The next time I was 49, and it was a thorn. It would have worked its way out if I had taken a break from running. I didn’t. One of the doctors in my church saved me, performing “surgery” while her boys diverted my attention from the pain.
Scholars debate what Paul meant by a “thorn in his flesh.” He described weaknesses, insults and persecutions. He was beaten, stoned and shipwrecked. He was in danger in the city, the wilderness and at sea. It’s still unclear what he meant in Corinthians.
Whether a broken arm or broken heart, it’s clear: Paul was vulnerable, and he was lost on his own. He knew it. He was completely dependent on God’s grace.
I can’t feel the cut in my foot, but I can still feel the arms of those who held me. Maybe the point of the thorns is to remind us of our connectedness, especially when we are tender or lost.
We are made whole by the love that surrounds us.

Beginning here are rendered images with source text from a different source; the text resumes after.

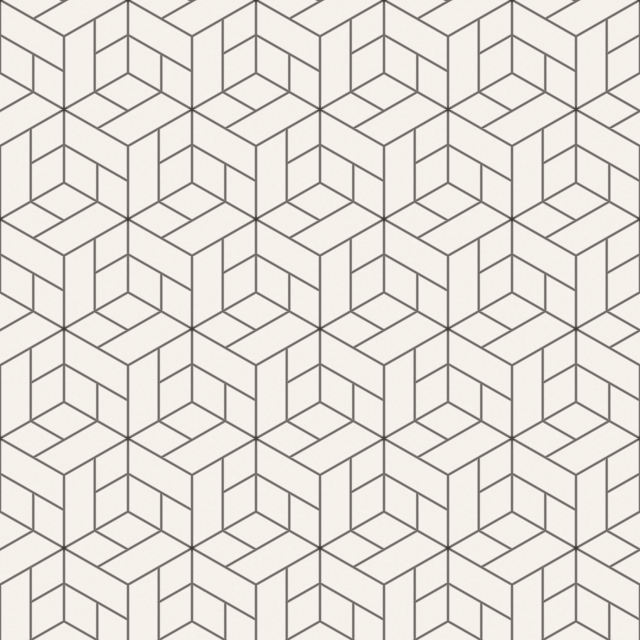
Give the GLSL for this pattern, as a three.js fragment shader.

```glsl
varying vec2 vUv;

const float SQRT3 = 1.7320508;

vec2 hash2(vec2 c) {
  return fract(sin(vec2(dot(c, vec2(127.1, 311.7)), dot(c, vec2(269.5, 183.3)))) * 4375.85);
}

// Distance to the nearest scattered point
float cellular(vec2 p) {
  vec2 cell = floor(p);
  float nearest = 2.0;
  for (int y = -1; y <= 1; y++) {
    for (int x = -1; x <= 1; x++) {
      vec2 c = cell + vec2(float(x), float(y));
      nearest = min(nearest, distance(p, c + hash2(c)));
    }
  }
  return nearest;
}

// Offset from the centre of the nearest pointy-top hexagon of side 1
vec2 hexLocal(vec2 p) {
  vec2 period = vec2(SQRT3, 3.0);
  vec2 a = mod(p + 0.5 * period, period) - 0.5 * period;
  vec2 b = mod(p, period) - 0.5 * period;
  return dot(a, a) < dot(b, b) ? a : b;
}

// Oblique coordinates along the up edge and the lower right edge
vec2 rhombusCoords(vec2 p) {
  float j = p.x * 2.0 / SQRT3;
  return vec2(p.y + 0.5 * j, j);
}

void main() {
  vec2 p = hexLocal((vUv - vec2(0.5, 0.372)) / vec2(0.11547, 0.11423));

  // Turn by thirds until the point lies in the right-hand rhombus
  mat2 thirdTurn = mat2(-0.5, 0.5 * SQRT3, -0.5 * SQRT3, -0.5);
  for (int k = 0; k < 2; k++) {
    vec2 q = rhombusCoords(p);
    if (min(q.x, q.y) < 0.0) p = thirdTurn * p;
  }
  vec2 q = rhombusCoords(p);

  // Rhombus outline, long divider, and short divider on its inner side
  vec2 outline = min(abs(q), abs(1.0 - q));
  vec2 divider = abs(q - 0.52);
  float gap = min(min(outline.x, outline.y), divider.x);
  if (q.x < 0.52) gap = min(gap, divider.y);
  gap *= 0.1;

  float pixel = max(fwidth(vUv.x), fwidth(vUv.y));
  float soft = max(0.0015, 0.75 * pixel);
  float line = 1.0 - smoothstep(0.0018 - soft, 0.0018 + soft, gap);

  // Ink gathers where six lines meet
  float star = min(distance(p, vec2(0.0, 1.0)), distance(p, vec2(0.5 * SQRT3, -0.5)));
  float pooled = 1.0 - smoothstep(0.01, 0.06, star);

  // Faint paper grain
  vec3 paper = vec3(0.96, 0.947, 0.92) + 0.012 * (cellular(vUv * 170.0) - 0.45);
  vec3 ink = mix(vec3(0.43, 0.41, 0.39), vec3(0.24, 0.22, 0.2), pooled);
  gl_FragColor = vec4(mix(paper, ink, line), 1.0);
}
```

Rabbi Avi Weinstein, Hyman Brand Hebrew Academy: “Thorn in my flesh” is a direct quotation from Paul’s letter to the Corinthians. It might be a paraphrase of Numbers 33:55, when the Israelites are warned that the Canaanite nations are to be dispossessed. If, however, they allow them to remain, they will be like “stingers in your eyes and thorns in your sides.”